So as you can see, art and science are not mutually exclusive endeavours – they exist as a fabulous, collaborative synergy. Although it’s possible to run the scientific component of these activities as a practical, hands-on and purely scientific task – the fun and positive energy involved in doing it as a creative task, ensures that the participants have a positive memory of the science, as well as a lasting reminder to take home.





Posted in Botanic Garden, Interpretation

Who Did That? Children’s Trail

Who did that intro signHungry caterpillar signTree spinning wheel_Page_1

There are many facets to a botanic gardens. Visitors enjoy the beauty and tranquillity of the outdoor space and engaging with the plant displays. Children like to explore for plants and animals that inhabit a garden.

To cater for a child’s inquisitive mind the Australian National Botanic Gardens has recently opened a children’s trails – Who Did That? The trail uses animal models and interactive signage to explore the relationship between animals and plants.

The trail was developed by Gardens’ Visitor Services Ranger Katy Penman and features beautiful artwork and poetry created by Katy. Examples of Katy’s artwork and words can be seen in accompanying images. The use of original artwork is a highlight of this trail.

We hope you get the chance to enjoy the Who Did That? children’s trail.


Posted in Botanic Garden, displays, Interpretation

Which plants are in our foods?


Our autumn display at the Auckland Botanic Gardens is all about which plants are in our foods, and the importance of plants in the world.
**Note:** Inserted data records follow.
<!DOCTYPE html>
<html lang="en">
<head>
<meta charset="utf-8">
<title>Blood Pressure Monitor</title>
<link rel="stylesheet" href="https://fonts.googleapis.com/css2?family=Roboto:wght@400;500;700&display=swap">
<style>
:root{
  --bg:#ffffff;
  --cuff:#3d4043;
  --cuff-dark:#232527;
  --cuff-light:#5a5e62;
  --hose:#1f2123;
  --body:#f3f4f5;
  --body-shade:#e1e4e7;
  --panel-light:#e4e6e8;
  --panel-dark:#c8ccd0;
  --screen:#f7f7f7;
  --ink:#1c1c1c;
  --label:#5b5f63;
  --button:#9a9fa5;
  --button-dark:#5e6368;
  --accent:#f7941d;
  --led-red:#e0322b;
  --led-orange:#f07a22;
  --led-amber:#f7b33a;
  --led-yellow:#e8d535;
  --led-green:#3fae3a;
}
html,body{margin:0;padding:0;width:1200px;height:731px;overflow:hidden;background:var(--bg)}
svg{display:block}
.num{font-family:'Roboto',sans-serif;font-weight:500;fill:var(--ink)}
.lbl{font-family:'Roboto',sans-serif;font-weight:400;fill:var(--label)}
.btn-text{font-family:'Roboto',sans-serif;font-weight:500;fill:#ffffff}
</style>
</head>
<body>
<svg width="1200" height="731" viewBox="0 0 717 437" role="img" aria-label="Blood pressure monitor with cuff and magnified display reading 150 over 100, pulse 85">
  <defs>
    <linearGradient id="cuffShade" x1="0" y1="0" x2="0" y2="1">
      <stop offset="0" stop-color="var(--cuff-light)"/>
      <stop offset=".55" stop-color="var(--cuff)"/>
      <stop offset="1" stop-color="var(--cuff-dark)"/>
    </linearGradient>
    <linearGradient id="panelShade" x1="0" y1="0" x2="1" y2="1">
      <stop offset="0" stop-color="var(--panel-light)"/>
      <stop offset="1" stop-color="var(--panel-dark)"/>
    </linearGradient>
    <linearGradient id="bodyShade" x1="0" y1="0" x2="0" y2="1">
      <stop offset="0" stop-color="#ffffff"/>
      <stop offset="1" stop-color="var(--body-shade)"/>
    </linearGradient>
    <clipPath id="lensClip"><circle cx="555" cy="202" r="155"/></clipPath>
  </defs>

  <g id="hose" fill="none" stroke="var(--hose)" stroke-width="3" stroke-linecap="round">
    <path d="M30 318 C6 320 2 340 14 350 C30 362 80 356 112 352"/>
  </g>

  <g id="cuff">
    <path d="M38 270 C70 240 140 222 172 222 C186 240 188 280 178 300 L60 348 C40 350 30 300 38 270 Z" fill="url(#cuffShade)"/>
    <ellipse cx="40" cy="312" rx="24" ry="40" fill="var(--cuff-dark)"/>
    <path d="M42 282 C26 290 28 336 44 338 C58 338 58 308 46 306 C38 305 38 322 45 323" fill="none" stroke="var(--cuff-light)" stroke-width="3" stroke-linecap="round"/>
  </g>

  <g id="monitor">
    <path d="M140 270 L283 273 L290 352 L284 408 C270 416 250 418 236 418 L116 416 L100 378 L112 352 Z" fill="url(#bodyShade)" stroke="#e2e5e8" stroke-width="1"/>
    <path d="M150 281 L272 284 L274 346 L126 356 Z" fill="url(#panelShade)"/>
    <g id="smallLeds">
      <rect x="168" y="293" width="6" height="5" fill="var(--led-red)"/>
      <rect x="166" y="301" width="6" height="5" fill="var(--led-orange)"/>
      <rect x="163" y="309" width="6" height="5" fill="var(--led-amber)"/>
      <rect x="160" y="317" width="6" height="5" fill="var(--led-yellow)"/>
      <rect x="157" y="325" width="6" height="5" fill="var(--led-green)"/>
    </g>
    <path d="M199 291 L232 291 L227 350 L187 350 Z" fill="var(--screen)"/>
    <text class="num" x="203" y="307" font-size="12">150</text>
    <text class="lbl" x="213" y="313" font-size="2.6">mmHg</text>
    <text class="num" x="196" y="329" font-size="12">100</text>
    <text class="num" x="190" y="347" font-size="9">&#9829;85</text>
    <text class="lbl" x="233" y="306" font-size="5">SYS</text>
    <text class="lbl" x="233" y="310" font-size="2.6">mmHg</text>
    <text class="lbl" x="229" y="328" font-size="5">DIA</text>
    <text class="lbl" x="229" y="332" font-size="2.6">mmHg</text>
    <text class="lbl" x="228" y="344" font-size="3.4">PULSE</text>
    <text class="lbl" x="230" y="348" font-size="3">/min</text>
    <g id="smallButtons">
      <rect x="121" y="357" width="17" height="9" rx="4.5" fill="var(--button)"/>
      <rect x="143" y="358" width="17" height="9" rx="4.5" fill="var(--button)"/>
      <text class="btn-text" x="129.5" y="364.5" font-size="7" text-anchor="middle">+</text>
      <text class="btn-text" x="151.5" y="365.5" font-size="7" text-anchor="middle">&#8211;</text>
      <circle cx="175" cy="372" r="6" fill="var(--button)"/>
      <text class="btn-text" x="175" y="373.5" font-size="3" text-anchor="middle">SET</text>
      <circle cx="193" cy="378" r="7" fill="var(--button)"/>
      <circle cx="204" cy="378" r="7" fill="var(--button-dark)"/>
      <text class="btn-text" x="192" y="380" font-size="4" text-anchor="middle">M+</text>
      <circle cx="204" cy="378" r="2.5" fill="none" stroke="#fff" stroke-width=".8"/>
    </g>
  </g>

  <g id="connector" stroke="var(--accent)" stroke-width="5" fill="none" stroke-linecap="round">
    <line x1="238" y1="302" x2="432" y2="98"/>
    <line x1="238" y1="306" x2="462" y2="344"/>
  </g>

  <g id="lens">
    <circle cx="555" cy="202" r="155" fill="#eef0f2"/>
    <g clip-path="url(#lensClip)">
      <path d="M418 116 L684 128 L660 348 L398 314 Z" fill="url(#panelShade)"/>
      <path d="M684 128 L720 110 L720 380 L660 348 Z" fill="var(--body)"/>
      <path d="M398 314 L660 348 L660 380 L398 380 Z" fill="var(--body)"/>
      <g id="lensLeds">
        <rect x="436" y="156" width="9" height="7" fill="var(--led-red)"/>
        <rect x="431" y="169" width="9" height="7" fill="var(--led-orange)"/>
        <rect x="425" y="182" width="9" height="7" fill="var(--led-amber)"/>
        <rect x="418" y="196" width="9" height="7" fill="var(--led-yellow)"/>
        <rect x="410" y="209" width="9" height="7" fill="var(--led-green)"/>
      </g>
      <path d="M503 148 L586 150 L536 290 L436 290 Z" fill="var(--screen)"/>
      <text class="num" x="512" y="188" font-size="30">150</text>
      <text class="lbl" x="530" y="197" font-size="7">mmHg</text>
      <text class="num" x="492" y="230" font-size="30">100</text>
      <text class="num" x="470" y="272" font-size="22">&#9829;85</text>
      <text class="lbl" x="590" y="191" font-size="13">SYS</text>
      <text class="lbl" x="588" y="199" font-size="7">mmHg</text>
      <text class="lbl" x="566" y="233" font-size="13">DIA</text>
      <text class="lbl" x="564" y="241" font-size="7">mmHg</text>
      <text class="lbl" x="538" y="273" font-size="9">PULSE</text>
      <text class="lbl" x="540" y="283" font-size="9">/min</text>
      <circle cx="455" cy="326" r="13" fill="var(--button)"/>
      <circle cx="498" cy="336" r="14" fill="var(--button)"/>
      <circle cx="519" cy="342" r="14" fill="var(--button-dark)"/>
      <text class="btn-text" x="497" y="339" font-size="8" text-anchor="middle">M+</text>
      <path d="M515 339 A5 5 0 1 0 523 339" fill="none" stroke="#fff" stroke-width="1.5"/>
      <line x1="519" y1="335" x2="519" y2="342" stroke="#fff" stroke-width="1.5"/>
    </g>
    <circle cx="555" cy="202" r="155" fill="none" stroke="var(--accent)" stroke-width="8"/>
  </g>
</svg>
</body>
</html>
The display runs from mid-March to May. It  will include a large visitor centre display of 2.4m high groceries (photos to come), videos of crop and food production, a kid’s trail (all about pizza!), a painted mural on one of our walls and interactive activities throughout our visitor centre (such as a ‘spice tour’ of spices under the microscope, a snack station featuring the plant ingredients in our snacks and a garden party ‘sniffer station’ to engage the senses and guess the plants used to make some of our favourite party foods).

The aim of the display is to highlight the importance of plants, and to encourage visitors to grow some simple food plants at home. Continue reading “Which plants are in our foods?”
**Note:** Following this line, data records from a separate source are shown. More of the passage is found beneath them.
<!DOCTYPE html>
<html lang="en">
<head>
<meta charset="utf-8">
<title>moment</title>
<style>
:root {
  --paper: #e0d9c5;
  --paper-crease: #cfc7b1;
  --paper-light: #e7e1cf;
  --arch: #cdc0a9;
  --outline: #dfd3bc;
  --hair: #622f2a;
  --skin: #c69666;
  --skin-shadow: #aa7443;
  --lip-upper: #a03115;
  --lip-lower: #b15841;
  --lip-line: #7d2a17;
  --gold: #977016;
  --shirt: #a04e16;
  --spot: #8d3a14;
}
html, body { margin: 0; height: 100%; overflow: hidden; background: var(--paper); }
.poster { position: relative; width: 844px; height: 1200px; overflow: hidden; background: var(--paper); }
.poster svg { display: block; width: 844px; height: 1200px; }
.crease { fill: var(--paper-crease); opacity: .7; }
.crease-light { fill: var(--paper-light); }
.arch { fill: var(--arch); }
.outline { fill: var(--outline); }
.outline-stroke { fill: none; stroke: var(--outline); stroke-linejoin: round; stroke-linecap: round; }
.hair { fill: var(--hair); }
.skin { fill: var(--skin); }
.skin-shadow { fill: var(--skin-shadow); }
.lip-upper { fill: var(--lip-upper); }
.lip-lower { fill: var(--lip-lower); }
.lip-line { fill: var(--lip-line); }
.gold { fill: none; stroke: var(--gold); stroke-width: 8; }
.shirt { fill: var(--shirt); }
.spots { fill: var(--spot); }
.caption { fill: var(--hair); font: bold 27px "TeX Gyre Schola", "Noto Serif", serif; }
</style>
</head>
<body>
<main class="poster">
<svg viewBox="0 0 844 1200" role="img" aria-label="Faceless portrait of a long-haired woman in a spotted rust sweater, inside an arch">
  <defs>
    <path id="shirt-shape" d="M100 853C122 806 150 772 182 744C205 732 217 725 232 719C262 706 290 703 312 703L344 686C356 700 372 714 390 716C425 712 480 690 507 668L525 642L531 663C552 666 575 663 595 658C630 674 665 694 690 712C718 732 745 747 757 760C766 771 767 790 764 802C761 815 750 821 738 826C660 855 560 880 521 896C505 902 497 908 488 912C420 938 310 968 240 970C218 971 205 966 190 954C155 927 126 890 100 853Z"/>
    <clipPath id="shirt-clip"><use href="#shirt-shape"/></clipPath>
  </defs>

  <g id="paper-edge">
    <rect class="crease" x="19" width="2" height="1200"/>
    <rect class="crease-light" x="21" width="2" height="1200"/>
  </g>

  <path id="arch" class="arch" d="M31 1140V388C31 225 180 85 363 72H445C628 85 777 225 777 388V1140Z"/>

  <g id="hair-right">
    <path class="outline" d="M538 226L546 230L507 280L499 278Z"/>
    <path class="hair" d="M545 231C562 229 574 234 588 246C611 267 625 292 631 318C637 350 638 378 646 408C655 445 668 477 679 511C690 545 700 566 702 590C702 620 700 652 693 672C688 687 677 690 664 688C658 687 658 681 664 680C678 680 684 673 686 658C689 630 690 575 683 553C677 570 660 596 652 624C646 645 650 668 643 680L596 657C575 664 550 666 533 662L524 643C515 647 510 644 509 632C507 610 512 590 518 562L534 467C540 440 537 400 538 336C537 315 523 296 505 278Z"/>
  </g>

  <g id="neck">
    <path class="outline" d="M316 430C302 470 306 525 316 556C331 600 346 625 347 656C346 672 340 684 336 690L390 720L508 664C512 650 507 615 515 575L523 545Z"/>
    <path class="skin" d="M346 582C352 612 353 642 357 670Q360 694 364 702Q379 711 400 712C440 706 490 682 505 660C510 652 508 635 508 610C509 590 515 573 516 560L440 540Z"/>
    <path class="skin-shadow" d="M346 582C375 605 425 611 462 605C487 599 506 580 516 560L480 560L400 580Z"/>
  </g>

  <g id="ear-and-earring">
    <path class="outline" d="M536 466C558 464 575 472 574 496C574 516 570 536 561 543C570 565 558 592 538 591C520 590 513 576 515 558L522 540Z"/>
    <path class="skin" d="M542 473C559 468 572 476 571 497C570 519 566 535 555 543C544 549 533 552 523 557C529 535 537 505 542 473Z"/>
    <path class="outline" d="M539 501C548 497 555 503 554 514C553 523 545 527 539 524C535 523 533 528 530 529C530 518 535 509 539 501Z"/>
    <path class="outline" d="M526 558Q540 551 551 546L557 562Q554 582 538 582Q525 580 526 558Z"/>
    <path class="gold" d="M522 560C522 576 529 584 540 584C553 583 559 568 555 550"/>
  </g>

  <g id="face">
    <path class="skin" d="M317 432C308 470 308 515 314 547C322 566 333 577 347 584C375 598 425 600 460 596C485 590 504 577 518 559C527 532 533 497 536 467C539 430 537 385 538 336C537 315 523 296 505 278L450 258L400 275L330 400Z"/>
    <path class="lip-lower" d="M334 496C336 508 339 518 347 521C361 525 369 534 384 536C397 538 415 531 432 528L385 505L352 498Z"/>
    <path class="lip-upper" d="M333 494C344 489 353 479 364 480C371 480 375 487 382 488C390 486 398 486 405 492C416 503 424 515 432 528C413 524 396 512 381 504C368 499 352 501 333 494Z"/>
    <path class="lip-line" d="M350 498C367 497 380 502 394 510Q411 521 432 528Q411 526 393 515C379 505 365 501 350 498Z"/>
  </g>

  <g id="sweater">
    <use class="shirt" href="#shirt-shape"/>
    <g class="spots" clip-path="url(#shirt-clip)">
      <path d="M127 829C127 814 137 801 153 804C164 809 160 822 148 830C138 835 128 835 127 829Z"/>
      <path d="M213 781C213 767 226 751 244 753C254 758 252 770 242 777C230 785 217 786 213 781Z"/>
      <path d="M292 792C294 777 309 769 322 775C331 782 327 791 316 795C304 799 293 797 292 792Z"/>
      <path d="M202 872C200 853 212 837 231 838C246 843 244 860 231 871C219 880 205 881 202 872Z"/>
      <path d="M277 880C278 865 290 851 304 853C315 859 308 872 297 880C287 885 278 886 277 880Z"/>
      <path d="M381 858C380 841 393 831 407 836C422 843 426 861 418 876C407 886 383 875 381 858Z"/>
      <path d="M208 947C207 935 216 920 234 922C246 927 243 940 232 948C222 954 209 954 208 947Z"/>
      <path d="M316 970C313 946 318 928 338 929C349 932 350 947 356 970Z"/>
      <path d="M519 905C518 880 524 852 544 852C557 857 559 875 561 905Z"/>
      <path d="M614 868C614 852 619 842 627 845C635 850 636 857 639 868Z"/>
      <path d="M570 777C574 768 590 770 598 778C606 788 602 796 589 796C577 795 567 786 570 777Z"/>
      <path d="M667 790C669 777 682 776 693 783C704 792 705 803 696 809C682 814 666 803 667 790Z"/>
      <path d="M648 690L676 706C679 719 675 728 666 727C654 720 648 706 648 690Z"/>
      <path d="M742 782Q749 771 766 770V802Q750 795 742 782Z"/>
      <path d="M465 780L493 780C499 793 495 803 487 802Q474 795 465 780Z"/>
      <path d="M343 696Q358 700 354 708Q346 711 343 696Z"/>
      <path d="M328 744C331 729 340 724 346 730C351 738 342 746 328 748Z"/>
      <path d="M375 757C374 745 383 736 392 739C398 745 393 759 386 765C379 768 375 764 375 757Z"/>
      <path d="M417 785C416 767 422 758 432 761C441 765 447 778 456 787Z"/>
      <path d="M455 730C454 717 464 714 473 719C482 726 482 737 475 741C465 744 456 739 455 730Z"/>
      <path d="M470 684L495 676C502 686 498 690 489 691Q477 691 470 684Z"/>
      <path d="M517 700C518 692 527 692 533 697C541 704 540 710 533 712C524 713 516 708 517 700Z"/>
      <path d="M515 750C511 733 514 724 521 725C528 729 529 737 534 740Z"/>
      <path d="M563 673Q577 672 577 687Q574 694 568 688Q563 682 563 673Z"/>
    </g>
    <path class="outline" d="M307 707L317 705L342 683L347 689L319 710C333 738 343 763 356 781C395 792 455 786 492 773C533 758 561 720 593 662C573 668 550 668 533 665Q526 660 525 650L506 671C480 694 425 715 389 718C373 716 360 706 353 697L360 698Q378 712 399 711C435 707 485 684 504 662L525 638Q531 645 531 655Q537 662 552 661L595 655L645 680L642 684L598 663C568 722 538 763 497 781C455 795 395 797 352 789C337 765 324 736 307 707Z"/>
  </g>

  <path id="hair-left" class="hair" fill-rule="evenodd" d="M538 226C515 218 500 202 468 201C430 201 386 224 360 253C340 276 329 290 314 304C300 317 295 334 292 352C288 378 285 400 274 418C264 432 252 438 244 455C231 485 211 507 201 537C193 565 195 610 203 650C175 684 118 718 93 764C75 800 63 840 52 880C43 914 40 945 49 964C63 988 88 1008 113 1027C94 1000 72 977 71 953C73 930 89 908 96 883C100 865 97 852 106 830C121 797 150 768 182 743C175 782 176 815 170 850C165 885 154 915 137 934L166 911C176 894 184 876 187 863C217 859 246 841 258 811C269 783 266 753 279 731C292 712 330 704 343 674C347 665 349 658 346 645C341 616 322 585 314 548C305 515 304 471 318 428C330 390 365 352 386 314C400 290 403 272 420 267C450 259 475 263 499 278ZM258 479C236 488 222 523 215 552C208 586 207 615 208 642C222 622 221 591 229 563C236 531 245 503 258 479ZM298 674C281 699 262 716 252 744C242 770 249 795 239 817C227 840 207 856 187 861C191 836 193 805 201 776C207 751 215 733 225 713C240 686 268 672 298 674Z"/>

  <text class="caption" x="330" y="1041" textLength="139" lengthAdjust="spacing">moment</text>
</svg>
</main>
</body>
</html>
Why do we want to engage our visitors and our community with our landscapes and collections – why are we trying to tell the special stories about our places?  How can we do that more effectively?


Cost effective signage – Royal Botanic Gardens Victoria – Cranbourne Gardens.

These are some of the things that I have been thinking about alot over the last few months.

Firstly, as I was writing an article for Janelle Hatherly for the last edition of The  BOTANIC GARDENer on the definition of interpretation (see page 30 here) and secondly this week as I prepared to talk to the latest network meeting of BGANZ Vic on simple and cost effective ways we can bring our gardens to life.

Here is the Powerpoint that I presented to BGANZ Vic:


I’d love to hear your thoughts.



Interpretation: Bringing your Collection to Life